Beyond the compelling introduction, which is engaging, heartwarming, and inspiring all in one, the film explores the building’s impressive features one by one and tours its facilities room by room, including the offices for the magazines, each of which occupies a full floor logically divided into editorial and production zones separated by common space, the digital photo studio, a 165-seat theatre, the health club and the famous Good Housekeeping Institute where products from laundry detergents to beauty creams are rigourously tested in the hope of earning the Good Housekeeping seal. Every space is awash in natural light with million dollars views of Central Park and the Hudson River, a feat accomplished in no small part due to the use of the diagrid, which created a columnless environment throughout the building.

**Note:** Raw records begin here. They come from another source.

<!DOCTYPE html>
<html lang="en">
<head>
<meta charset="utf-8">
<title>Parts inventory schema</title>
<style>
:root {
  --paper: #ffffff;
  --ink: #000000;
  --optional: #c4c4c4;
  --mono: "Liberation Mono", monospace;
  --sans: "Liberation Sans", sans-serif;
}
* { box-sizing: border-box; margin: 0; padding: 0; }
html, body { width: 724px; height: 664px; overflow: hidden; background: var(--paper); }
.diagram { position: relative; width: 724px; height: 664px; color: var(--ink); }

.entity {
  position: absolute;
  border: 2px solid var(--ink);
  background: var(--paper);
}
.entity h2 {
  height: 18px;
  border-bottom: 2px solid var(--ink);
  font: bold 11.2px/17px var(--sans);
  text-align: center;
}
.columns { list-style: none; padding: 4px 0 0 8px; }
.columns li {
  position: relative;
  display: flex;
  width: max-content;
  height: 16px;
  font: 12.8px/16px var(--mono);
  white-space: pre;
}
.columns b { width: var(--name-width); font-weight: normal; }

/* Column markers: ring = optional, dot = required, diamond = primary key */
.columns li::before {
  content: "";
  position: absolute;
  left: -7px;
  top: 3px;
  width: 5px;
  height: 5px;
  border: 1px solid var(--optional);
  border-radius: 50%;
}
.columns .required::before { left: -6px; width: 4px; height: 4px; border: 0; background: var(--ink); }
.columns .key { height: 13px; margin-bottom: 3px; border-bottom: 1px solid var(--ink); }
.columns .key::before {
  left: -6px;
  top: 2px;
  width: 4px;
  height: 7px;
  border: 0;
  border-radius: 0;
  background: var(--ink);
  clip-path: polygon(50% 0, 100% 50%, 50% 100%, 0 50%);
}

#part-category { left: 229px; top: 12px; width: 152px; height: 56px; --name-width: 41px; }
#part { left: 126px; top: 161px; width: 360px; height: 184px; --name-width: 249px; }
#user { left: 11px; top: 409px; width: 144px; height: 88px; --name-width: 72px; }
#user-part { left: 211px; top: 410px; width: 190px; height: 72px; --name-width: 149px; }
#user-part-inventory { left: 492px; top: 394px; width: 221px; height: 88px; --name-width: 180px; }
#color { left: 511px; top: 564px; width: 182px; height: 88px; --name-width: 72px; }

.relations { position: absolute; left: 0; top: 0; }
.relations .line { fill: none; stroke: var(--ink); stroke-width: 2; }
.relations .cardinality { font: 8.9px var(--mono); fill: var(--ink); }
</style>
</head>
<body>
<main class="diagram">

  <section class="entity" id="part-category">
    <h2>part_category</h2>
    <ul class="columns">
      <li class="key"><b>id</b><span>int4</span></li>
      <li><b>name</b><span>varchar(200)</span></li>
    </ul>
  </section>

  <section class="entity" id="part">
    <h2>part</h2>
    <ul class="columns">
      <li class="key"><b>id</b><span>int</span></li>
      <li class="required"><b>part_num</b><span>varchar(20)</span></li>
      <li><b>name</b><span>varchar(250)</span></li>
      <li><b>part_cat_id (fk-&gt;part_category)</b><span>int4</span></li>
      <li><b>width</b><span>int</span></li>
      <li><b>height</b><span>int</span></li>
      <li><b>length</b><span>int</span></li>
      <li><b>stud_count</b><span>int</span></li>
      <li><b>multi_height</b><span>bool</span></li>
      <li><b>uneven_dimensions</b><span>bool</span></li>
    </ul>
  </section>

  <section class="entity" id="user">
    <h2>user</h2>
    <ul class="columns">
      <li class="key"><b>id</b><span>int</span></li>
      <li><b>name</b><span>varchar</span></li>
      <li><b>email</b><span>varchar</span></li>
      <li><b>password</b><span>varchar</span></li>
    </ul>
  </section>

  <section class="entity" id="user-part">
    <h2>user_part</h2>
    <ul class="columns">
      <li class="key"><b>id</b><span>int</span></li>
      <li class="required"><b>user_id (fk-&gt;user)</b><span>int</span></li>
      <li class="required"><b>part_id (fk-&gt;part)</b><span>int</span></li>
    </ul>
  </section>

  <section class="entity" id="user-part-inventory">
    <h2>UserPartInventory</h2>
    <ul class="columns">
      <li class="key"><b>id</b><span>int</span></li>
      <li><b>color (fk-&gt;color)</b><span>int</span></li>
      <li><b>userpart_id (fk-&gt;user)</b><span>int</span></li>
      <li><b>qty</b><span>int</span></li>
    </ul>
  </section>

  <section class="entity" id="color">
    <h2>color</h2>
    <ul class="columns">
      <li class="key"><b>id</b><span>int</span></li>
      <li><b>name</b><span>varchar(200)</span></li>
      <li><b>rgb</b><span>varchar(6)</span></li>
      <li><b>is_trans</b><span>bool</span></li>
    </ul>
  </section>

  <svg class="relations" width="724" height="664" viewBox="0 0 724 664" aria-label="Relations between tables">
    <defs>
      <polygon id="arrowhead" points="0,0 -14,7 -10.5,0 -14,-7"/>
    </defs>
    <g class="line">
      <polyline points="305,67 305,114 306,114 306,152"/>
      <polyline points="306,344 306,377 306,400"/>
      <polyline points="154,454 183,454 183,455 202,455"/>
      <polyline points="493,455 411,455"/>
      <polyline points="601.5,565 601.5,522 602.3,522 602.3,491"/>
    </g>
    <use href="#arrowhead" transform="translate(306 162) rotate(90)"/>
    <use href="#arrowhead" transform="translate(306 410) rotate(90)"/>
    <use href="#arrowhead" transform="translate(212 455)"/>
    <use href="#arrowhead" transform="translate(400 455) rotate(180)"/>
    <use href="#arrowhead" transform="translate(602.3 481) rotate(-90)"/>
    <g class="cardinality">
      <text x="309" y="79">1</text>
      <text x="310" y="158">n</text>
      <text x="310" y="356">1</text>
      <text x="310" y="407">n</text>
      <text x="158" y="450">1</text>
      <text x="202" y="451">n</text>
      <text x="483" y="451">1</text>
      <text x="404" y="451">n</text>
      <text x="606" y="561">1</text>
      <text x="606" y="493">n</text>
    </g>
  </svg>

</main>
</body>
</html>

Among the building’s impressive energy features are the diagrid itself, which uses 20% less steel than a conventional skyscrapers, low-e glass, sensored lighting, radiant under-slab heating, and a three-storey sculptured water feature in the building’s atrium, designed by James Carpenter, that cools the building in the summer and humidifies it in the winter. Earning LEED Gold was a major achievement for this building. But even more impressive is the fact that the building recently earned LEED Platinum for Existing Buildings, which was accomplished by rebulbing the entire building and ‘tweaking it’ as Lou Nowikas, Hearst’s Senior Director of Corporate Real Estate and Facilities Planning said, to maximize the building’s potential to save even more energy and hence more dollars.
The story of Hearst Tower is a gratifying one, reminding us as architects why we got into this business in the first place: to make a difference. Hearst Tower is indeed an unusual structure, one that people either like or hate, drawing comparisons to a ‘missile silo’ from the Boston Globe architecture critic, Robert Campbell, FAIA, and called ‘mesmerizing’ by New York Times critic Nicolai Ourousoff.
Regardless of where on sits on the opinion poll, Hearst Tower marches to the beat of its own drum and in spite of being one of the largest and busiest architectural practices in the world, Foster and Partners has brought to this building a strong identity and high design standard and given it a clarity it never before had. And by contrasting the new work with the old in form and material, they have created a rich dialog between the two producing in the end a building that is vintage vanguard.
Treasures of New York: Hearst Tower can be viewed online here. The film is part of ongoing series, to be examined here, that looks at the institutions that have made New York great. Included in the series are Lincoln Center, The Armory, and forthcoming films on Pratt Institute and the architecture of Costas Kondlylis, a New York firm specializing in modern hi-rise residential design.